12. SPIELBERG BEFRIENDED THE KING AND QUEEN OF JORDAN DURING PRODUCTION. 

Much of Last Crusade was shot in Petra, Jordan, during the reign of King Hussein bin Talal and Queen Noor. The royal family was invited to the set to observe production, and in turn developed a rapport with Spielberg. The king actually loaned Paramount the four horses seen in the final sequence of Last Crusade, and the queen occasionally gave Spielberg a ride to shooting locations. 

13. THE LAST CRUSADE DID WONDERS FOR PETRA’S TOURIST DRAW. 

After the release of the movie, international interest in Petra skyrocketed. Prior to the film, the city saw only a few thousand visitors every year. That number reached into the millions following Last Crusade’s release. 

14. HARRISON FORD ISN’T THE ONLY ACTOR TO APPEAR IN ALL THREE ORIGINAL INDY FILMS. 

The sequel brought back the familiar faces of Denholm Elliott and John Rhys-Davis, but it also welcomed a less recognizable returning player to the action: Pat Roach, who doubled as a Sherpa and a mechanic in Raiders of the Lost Ark, played a guard in Temple of Doom, and made his final Indy appearance as a Gestapo officer in Last Crusade.
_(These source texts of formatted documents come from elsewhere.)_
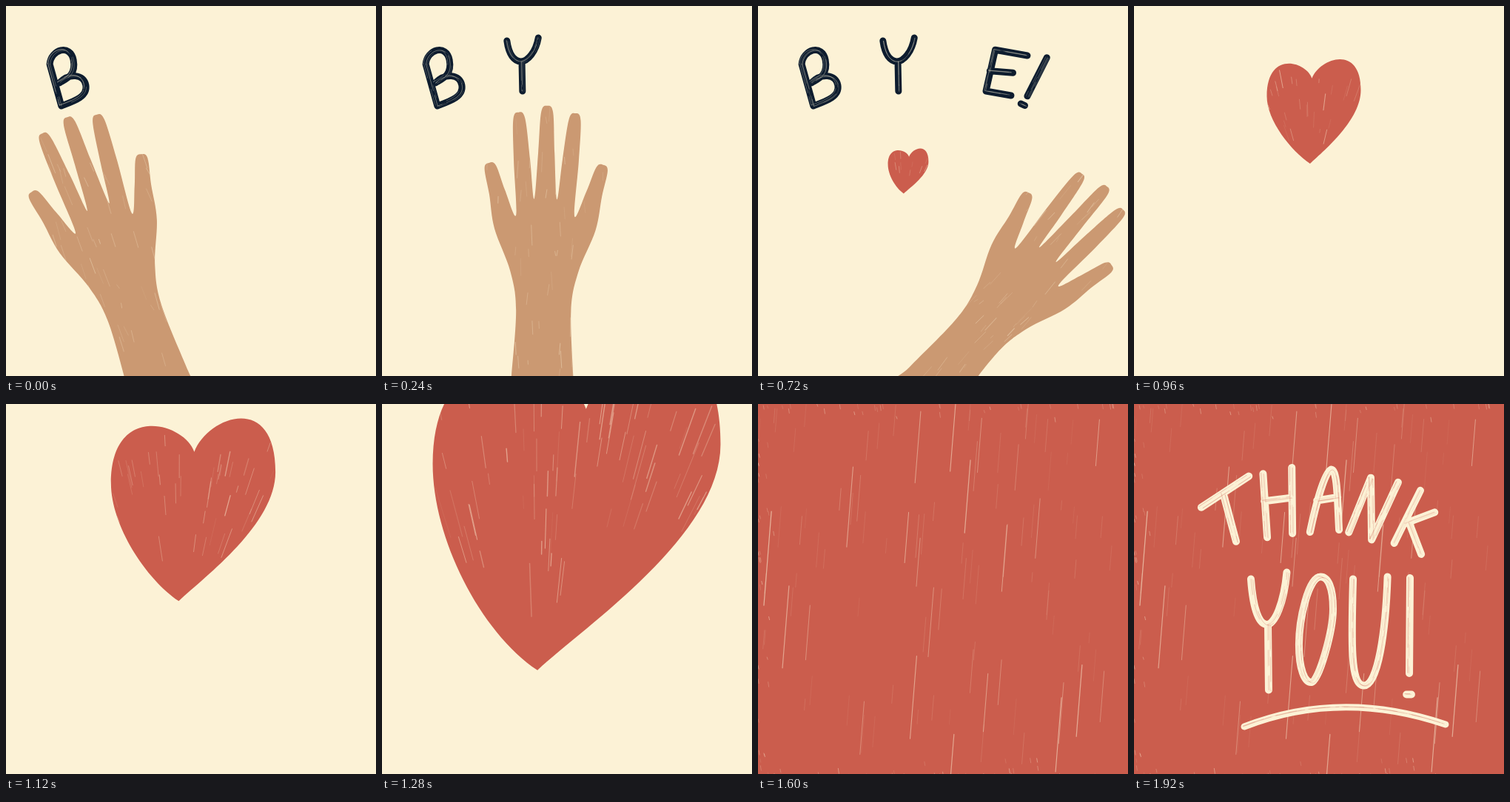
Recreate the animation shown at these times as an HTML page with a canvas. Size 500 by 500 pixels, loop 2.24 s.

```html
<!DOCTYPE html>
<html lang="en">
<head>
<meta charset="utf-8">
<title>Bye, thank you</title>
<style>
html, body { margin: 0; height: 100%; overflow: hidden; background: #fcf2d6; }
canvas { display: block; width: 100vw; height: 100vh; }
</style>
</head>
<body>
<canvas id="stage" width="500" height="500"></canvas>
<script>
const ctx = document.getElementById('stage').getContext('2d');
const CREAM = '#fcf2d6', SKIN = '#cb9972', RED = '#cb5d4d', NAVY = '#0d1c2e';
const LOOP = 2240, RAD = Math.PI / 180;

// Brush letters, centred on a grid about 100 units wide and high.
const GLYPHS = {
  A: 'M-38 50C-25 10 0 -50 20 -50S45 0 55 44M-21 0L45 -7',
  B: 'M-42 -37L-43 49M-42 -37C-25 -65 40 -65 35 -32S-10 0 -29 4C10 -10 55 0 51 23S0 47 -43 49',
  E: 'M55 -41L-50 -40L-54 44L28 43M-54 3L20 -2',
  H: 'M-30 -45L-38 55M64 -50L44 53M-35 -2L53 -3',
  K: 'M-32 -44L-50 48M36 -20L-40 13M-28 10L44 49',
  N: 'M-55 46L-22 -45L22 50L67 -47',
  O: 'M15 -49C-20 -49 -46 -10 -46 12S-30 47 -10 46S50 0 50 -20S35 -49 15 -49',
  T: 'M-80 -12L94 -40M0 -23V54',
  U: 'M-27 -47C-32 10 -35 49 4 49S65 0 70 -49',
  Y: 'M-48 -47C-42 -20 -25 -6 -3 -6S45 -25 53 -53M0 -6L2 53',
  '!': 'M0 -48L-2 38M-10 57L4 57'
};

function randomFrom(seed) {
  return () => (seed = (seed * 16807) % 2147483647) / 2147483647;
}

// Smooth closed curve through every point.
function closedCurve(points) {
  const path = new Path2D(), n = points.length;
  path.moveTo(...points[0]);
  points.forEach((q, i) => {
    const [p, r, s] = [i - 1, i + 1, i + 2].map(j => points[(j + n) % n]);
    path.bezierCurveTo(q[0] + (r[0] - p[0]) / 6, q[1] + (r[1] - p[1]) / 6,
      r[0] - (s[0] - q[0]) / 6, r[1] - (s[1] - q[1]) / 6, ...r);
  });
  return path;
}

function scratch(x1, y1, x2, y2, width, alpha) {
  ctx.globalAlpha = alpha;
  ctx.lineWidth = width;
  ctx.strokeStyle = CREAM;
  ctx.beginPath();
  ctx.moveTo(x1, y1);
  ctx.lineTo(x2, y2);
  ctx.stroke();
  ctx.globalAlpha = 1;
}

// A full stroke with a few dry bristle marks along it.
function brush(path, width, color, hairColor, random) {
  ctx.strokeStyle = color;
  ctx.lineWidth = width;
  ctx.stroke(path);
  ctx.strokeStyle = hairColor;
  ctx.lineWidth = .6;
  for (let i = 0; i < 4; i++) {
    const offset = (random() - .5) * width * .65;
    ctx.save();
    ctx.globalAlpha = .15 + random() * .35;
    ctx.setLineDash([15 + random() * 30, 5 + random() * 12]);
    ctx.translate(offset, offset * .4);
    ctx.stroke(path);
    ctx.restore();
  }
}

function letter(char, x, y, w, h, tilt) {
  const path = new Path2D();
  path.addPath(new Path2D(GLYPHS[char]),
    new DOMMatrix().translate(x, y).rotate(tilt).scale(w / 100, h / 100));
  return path;
}

// Each letter appears as the waving hand passes below it.
function bye(t) {
  const random = randomFrom(t + 17);
  const write = (char, x, y, tilt) => {
    if (t >= 1.2 * (x - 83)) brush(letter(char, x, y, 42, 68, tilt), 9, NAVY, CREAM, random);
  };
  write('B', 83, 98, -16);
  write('Y', 189, 79, 0);
  write('E', 336, 90, 11);
  write('!', 376, 99, 26);
}

function thankYou(t) {
  const random = randomFrom(41);
  const paint = (path, width) => brush(path, width, CREAM, RED, random);
  [...'THANK'].forEach((char, i) => {
    const k = i - 2;
    paint(letter(char, 256 + 65 * k, 131 + 4 * k + 4.5 * k * k, 42, 86, 3 + 9 * k), 10);
  });
  if (t < 1920) return;
  [...'YOU!'].forEach((char, i) => paint(letter(char, 181 + 64 * i, 307, 48, 150, 0), 10));
  paint(new Path2D('M149 436Q280 385 421 433'), 9);
}

// Upright hand above its pivot: five fingers fan out of a mirrored palm.
function handShape() {
  const fan = (degrees, length) =>
    [length * Math.sin(degrees * RAD), -150 - length * Math.cos(degrees * RAD)];
  const edge = [[45, -20], [42, 30], [37, 125], [46, 178], [68, 234]];
  const left = edge.map(([w, h]) => [-w, -h]);
  const right = edge.map(([w, h]) => [w, -h]).reverse();
  const valleys = [-1.5, -.5, .5, 1.5].map(j => fan(14 * j, 128 - 8 * j * j));
  const gaps = [left.at(-1), ...valleys, right[0]];
  const outline = [...left];
  for (let i = -2; i <= 2; i++) {
    const [a, b] = [gaps[i + 2], gaps[i + 3]];
    const [x, y] = [(a[0] + b[0]) / 2, (a[1] + b[1]) / 2];
    const tip = fan(i * (8 + i * i), 251 - 3.5 * i ** 2 - 3 * i ** 4);
    const dx = tip[0] - x, dy = tip[1] - y, length = Math.hypot(dx, dy);
    const at = (k, side) => [x + dx * k - dy / length * side, y + dy * k + dx / length * side];
    outline.push(at(.5, -11), at(.93, -8), at(1, 0), at(.93, 8), at(.5, 11), b);
  }
  return closedCurve([...outline, ...right.slice(1)]);
}
const HAND = handShape();

function hand(t) {
  const sink = Math.max(0, t - 720), scale = 1.02 - t * .00007;
  const random = randomFrom(t + 5);
  ctx.save();
  ctx.translate(216 - sink * .55, 537 + sink * 1.2);
  ctx.rotate((-19 + t * .0835) * RAD);
  ctx.scale(scale, scale);
  ctx.fillStyle = SKIN;
  ctx.fill(HAND);
  ctx.clip(HAND);
  for (let i = 0; i < 90; i++) {
    const x = random() * 190 - 95, y = -30 - random() * 360, length = 5 + random() * 22;
    scratch(x, y, x + random() * 4 - 2, y - length, .5 + random() * .6, .1 + random() * .3);
  }
  ctx.restore();
}

// The heart grows at a steady ratio; its tip rises first, then sinks with the growth.
function heart(t) {
  const age = t - 960;
  const w = 127 * 1.75 ** (age / 160), h = w * 1.12;
  const x = 243 + age / (age < 0 ? 6 : 16) - w / 2;
  const y = 213 + .56 * Math.abs(w - 127) - h;
  const tip = .46 - .0003 * Math.abs(age), notch = .48 + .55 * (.46 - tip);
  const shape = new Path2D();
  const bend = (...c) => shape.bezierCurveTo(...c.map((v, i) => i % 2 ? y + v * h : x + v * w));
  shape.moveTo(x + notch * w, y + .19 * h);
  bend(notch - .06, .03, 0, -.08, 0, .36);
  bend(0, .59, tip - .2, .88, tip, 1);
  bend(tip + .17, .86, 1, .58, 1, .3);
  bend(1, -.14, notch + .08, 0, notch, .19);

  const random = randomFrom(t + 3);
  ctx.save();
  ctx.fillStyle = RED;
  ctx.fill(shape);
  ctx.clip(shape);
  for (let i = 0; i < Math.min(90, w / 5); i++) {
    const u = random(), v = .08 + random() * .6, length = .03 + random() * .14;
    const slope = (u - tip) / (1.15 - v) * .7;
    scratch(x + u * w, y + v * h, x + (u - slope * length) * w, y + (v + length) * h,
      .5 + random() * Math.min(1, w / 200), .1 + random() * .4);
  }
  ctx.restore();
}

// Red paint with falling dry marks and worn edges.
function redPaint() {
  const random = randomFrom(77);
  ctx.fillStyle = RED;
  ctx.fillRect(0, 0, 500, 500);
  for (let i = 0; i < 100; i++) {
    const x = random() * 500, y = random() ** 1.6 * 450, strength = random() ** 4;
    const length = 12 + random() * 40 + strength * 80;
    scratch(x, y, x - length * .08, y + length, .6 + strength * .7, .08 + random() * .15 + strength * .4);
  }
  for (let i = 0; i < 90; i++) {
    const along = random() * 500, depth = random() ** 3 * 22;
    const [x, y] = [[depth, along], [along, depth], [along, 500 - depth]][i % 3];
    scratch(x, y, x + 1, y + 3 + random() * 4, 1, .1 + random() * .3);
  }
}

function draw(t) {
  ctx.fillStyle = CREAM;
  ctx.fillRect(0, 0, 500, 500);
  ctx.lineCap = ctx.lineJoin = 'round';
  if (t >= 1600) {
    redPaint();
    if (t >= 1680) thankYou(t);
    return;
  }
  if (t < 880) bye(t);
  if (t < 960) hand(t);
  if (t >= 640) heart(t);
}

// Pictures change every 80 ms while the hand waves, every 160 ms while the heart grows.
function held(time) {
  if (time >= 1920) return 1920;
  if (time >= 1680) return 1680;
  const step = time < 960 ? 80 : 160;
  return Math.floor(time / step) * step;
}

let shown = -1;
function tick() {
  const t = held(performance.now() % LOOP);
  if (t !== shown) draw(shown = t);
  requestAnimationFrame(tick);
}
tick();
</script>
</body>
</html>
```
Other than Ford, Roach is the only actor to appear in all three movies. He passed away in 2004 before shooting on Indiana Jones and the Kingdom of the Crystal Skull had begun. 

15. THE FILM’S OPENING NEARLY BROKE A RECORD.


Indiana Jones and the Last Crusade grossed $5.6 million on the Wednesday it opened, the second-largest box office draw ever for a midweek opening before Memorial Day. The only thing that topped it was the 1984 opening of Return of the Jedi, which pulled in $6.2 million. The film went on to gross over $197 million against a production budget of $48 million.